◆ Assignment
Scan the data for "ellipse" and copy each matching line.

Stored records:
********
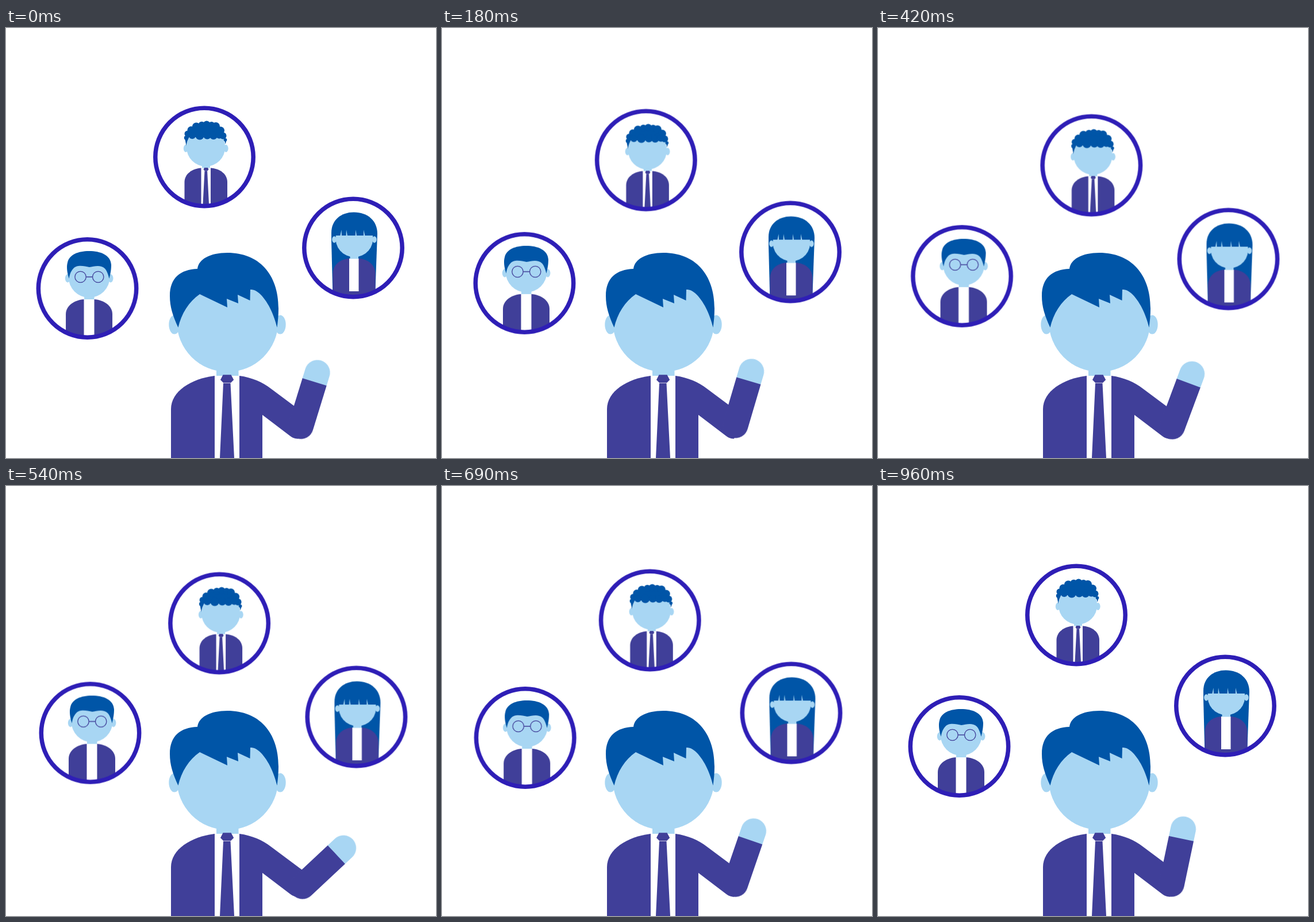
Animation, 748 px wide and 748 px high, one loop 990 ms. Source, as an HTML page:

```html
<!DOCTYPE html>
<html lang="en">
<head>
<meta charset="utf-8">
<title>Waving colleague</title>
<style>
  html, body { margin: 0; width: 100%; height: 100%; overflow: hidden; background: #fff; }
  svg { display: block; width: 100vw; height: 100vh; }
  .skin { fill: #a8d6f3; }
  .hair { fill: #0055a7; }
  .suit { fill: #403f99; }
  .white { fill: #fff; }
  .ring { fill: none; stroke: #2e1eb6; stroke-width: 7.5; }
  .specs { fill: none; stroke: #403f99; stroke-width: 1.3; }

  .bubble { animation: drift 990ms cubic-bezier(.33, 0, .67, 1) infinite; }
  .curly { --dx: 26.5px; --dy: 14.5px; }
  .long { --dx: 5.5px; --dy: 19.5px; }
  .glasses { --dx: 5px; --dy: -23.5px; animation-name: glide; animation-timing-function: linear; }
  .forearm { animation: wave 990ms linear infinite; }

  @keyframes drift {
    0%, 96%, 100% { transform: translate(0, 0); }
    44.4%, 51.5% { transform: translate(var(--dx), var(--dy)); }
  }
  @keyframes glide {
    0%, 97%, 100% { transform: translate(0, 0); }
    47%, 54.5% { transform: translate(var(--dx), var(--dy)); }
  }
  @keyframes wave {
    0% { transform: translate(512.8px, 693px) rotate(16.6deg); }
    6.061% { transform: translate(515.6px, 696.6px) rotate(46.9deg); }
    18.182% { transform: translate(510.5px, 691.4px) rotate(16.6deg); }
    21% { transform: translate(510.5px, 692px) rotate(12deg); }
    30.303% { transform: translate(514.9px, 696.1px) rotate(41.4deg); }
    33.5% { transform: translate(515.6px, 696.6px) rotate(46.9deg); }
    45.5% { transform: translate(510.8px, 692.6px) rotate(11.7deg); }
    48.5% { transform: translate(512.8px, 693px) rotate(16.6deg); }
    54.545%, 56% { transform: translate(515.6px, 696.6px) rotate(46.9deg); }
    69.697% { transform: translate(510.2px, 692.9px) rotate(19.2deg); }
    72.5% { transform: translate(510.5px, 692px) rotate(12deg); }
    81.818% { transform: translate(514.9px, 696.3px) rotate(41.3deg); }
    85% { transform: translate(515.6px, 696.6px) rotate(46.9deg); }
    96.97% { transform: translate(510.8px, 692.6px) rotate(11.7deg); }
    100% { transform: translate(512.8px, 693px) rotate(16.6deg); }
  }
</style>
</head>
<body>
<svg viewBox="0 0 748 748">
  <defs>
    <clipPath id="clipCurly"><circle cx="345" cy="224.5" r="85"/></clipPath>
    <clipPath id="clipGlasses"><circle cx="141.5" cy="453" r="85"/></clipPath>
    <clipPath id="clipLong"><circle cx="604" cy="382.5" r="85"/></clipPath>
  </defs>

  <g class="bubble curly">
    <g clip-path="url(#clipCurly)">
      <g class="skin">
        <ellipse cx="312.7" cy="209.5" rx="3.9" ry="6.4"/>
        <ellipse cx="382.7" cy="209.5" rx="3.9" ry="6.4"/>
        <circle cx="347.6" cy="207.3" r="33.6"/>
        <path d="M341 236h14v7.5h-14z"/>
      </g>
      <g class="hair">
        <path d="M316 182L331 170L349 166L366 171L377 182L378 190L370 189L347 190L330 190L317 188Z"/>
        <path d="M311 191L313.6 205Q315 195 320 188ZM375 188Q380 193 381.6 202L384 194Z"/>
        <circle cx="313.5" cy="191" r="3.7"/>
        <circle cx="316" cy="184" r="5.5"/>
        <circle cx="322" cy="177.5" r="6.5"/>
        <circle cx="331" cy="171.5" r="7"/>
        <circle cx="340.5" cy="168.7" r="6"/>
        <circle cx="349" cy="167.5" r="6"/>
        <circle cx="357.5" cy="169" r="6"/>
        <circle cx="365" cy="171" r="7"/>
        <circle cx="373" cy="178.5" r="7"/>
        <circle cx="377.5" cy="187.5" r="6"/>
        <circle cx="381.5" cy="194.5" r="2.8"/>
        <circle cx="324" cy="187" r="6"/>
        <circle cx="337" cy="187" r="7.6"/>
        <circle cx="350" cy="186.5" r="7"/>
        <circle cx="361" cy="187" r="7"/>
        <circle cx="371" cy="186" r="6.5"/>
      </g>
      <g class="suit">
        <path d="M310.5 306V268C310.5 254 324 244.5 339.5 243.5V306Z"/>
        <path d="M356 306V243.5C372 244.5 385 254 385 268V306Z"/>
        <path d="M345 243h6l1.5 3l-2 2.5h-5l-2-2.5zM345.5 248.8h4.6L353 306H342.5Z"/>
      </g>
    </g>
    <circle class="ring" cx="345" cy="224.5" r="85.2"/>
  </g>

  <g class="bubble glasses">
    <g clip-path="url(#clipGlasses)">
      <g class="skin">
        <ellipse cx="107.2" cy="435.5" rx="4.4" ry="7.2"/>
        <ellipse cx="182" cy="435.5" rx="4.4" ry="7.2"/>
        <circle cx="144.6" cy="433" r="36"/>
        <path d="M136 465h17.5v7H136z"/>
      </g>
      <path class="hair" d="M109.7 436C106 425 105 415 107 408C110 394 126 388 144 388C165 388 182 395 183 412C183 422 181 430 179.5 436C178 430 176 423 172 418.5C164 411 153 415 145 416C136 414 123 411 117 418.5C112 424 110.5 430 109.7 436Z"/>
      <g class="specs">
        <circle cx="129.5" cy="433" r="9.7"/>
        <circle cx="160.2" cy="433" r="9.7"/>
        <path d="M139.2 433h11.3"/>
      </g>
      <g class="suit">
        <path d="M104 540V498C104 483 119 473 135.5 472V540Z"/>
        <path d="M153.5 540V472C170 473 185 483 185 498V540Z"/>
      </g>
    </g>
    <circle class="ring" cx="141.5" cy="453" r="85.2"/>
  </g>

  <g class="bubble long">
    <g clip-path="url(#clipLong)">
      <path class="hair" d="M568.5 468L566 370V356C566 334 583 320.5 605 320.5C629 320.5 646 335 646 358L642 468Z"/>
      <path class="suit" d="M568.5 470V428C568.5 412 581 402 597 401H613.5C630 402 642.5 412 642.5 428V470Z"/>
      <path class="white" d="M597 401h16.5v57H597z"/>
      <g class="skin">
        <path d="M598.5 394h14.5v7.5h-14.5z"/>
        <ellipse cx="571" cy="368" rx="3.9" ry="5.7"/>
        <ellipse cx="640.8" cy="368" rx="3.9" ry="5.7"/>
        <path d="M573.8 361A32.5 32.5 0 1 0 638 361Z"/>
        <path d="M583.5 351L581.3 361.5H584ZM592 351L591.5 361.5H594ZM608.3 351L607.7 361.5H610ZM622 351L622 361.5H624.5Z"/>
      </g>
    </g>
    <circle class="ring" cx="604" cy="382.5" r="85.2"/>
  </g>

  <g class="skin">
    <ellipse cx="293" cy="516" rx="9.7" ry="16.5"/>
    <ellipse cx="477" cy="516" rx="9.7" ry="16.5"/>
    <circle cx="385.3" cy="510" r="88.3"/>
    <path d="M366 588h38.5v17H366z"/>
  </g>
  <path class="hair" d="M299.5 521C290 500 285 485 285 466C285 435 303 420 333 419C335 402 355 391 385 391C440 391 474 428 474 488C474 500 473 510 471.5 521C466 498 455 474 440 461Q432 454 425 455L424.5 474L403 464L404 479L384 471L385 486L337 463C318 476 305 497 299.5 521Z"/>
  <g class="suit">
    <path d="M287 748V663C287 632 322 610 363 605V748Z"/>
    <path d="M406 748V605C428 608 446 616 461 627.5L518 670L515 692L508 714.5Q500 714.5 494 709.5L446 673V748Z"/>
    <path d="M377.5 603.3h14l4.7 8.7l-5.2 5.2h-12.8l-5.2-5.2zM378 617.9h12.5L397 748H372Z"/>
  </g>
  <g class="forearm">
    <path class="skin" d="M-22-80V-98A22 22 0 0 1 22-98V-80Z"/>
    <path class="suit" d="M-22-81H22V0A22 22 0 0 1-22 0Z"/>
  </g>
</svg>
</body>
</html>
```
********
◆ Task result
        <ellipse cx="312.7" cy="209.5" rx="3.9" ry="6.4"/>
        <ellipse cx="382.7" cy="209.5" rx="3.9" ry="6.4"/>
        <ellipse cx="107.2" cy="435.5" rx="4.4" ry="7.2"/>
        <ellipse cx="182" cy="435.5" rx="4.4" ry="7.2"/>
        <ellipse cx="571" cy="368" rx="3.9" ry="5.7"/>
        <ellipse cx="640.8" cy="368" rx="3.9" ry="5.7"/>
    <ellipse cx="293" cy="516" rx="9.7" ry="16.5"/>
    <ellipse cx="477" cy="516" rx="9.7" ry="16.5"/>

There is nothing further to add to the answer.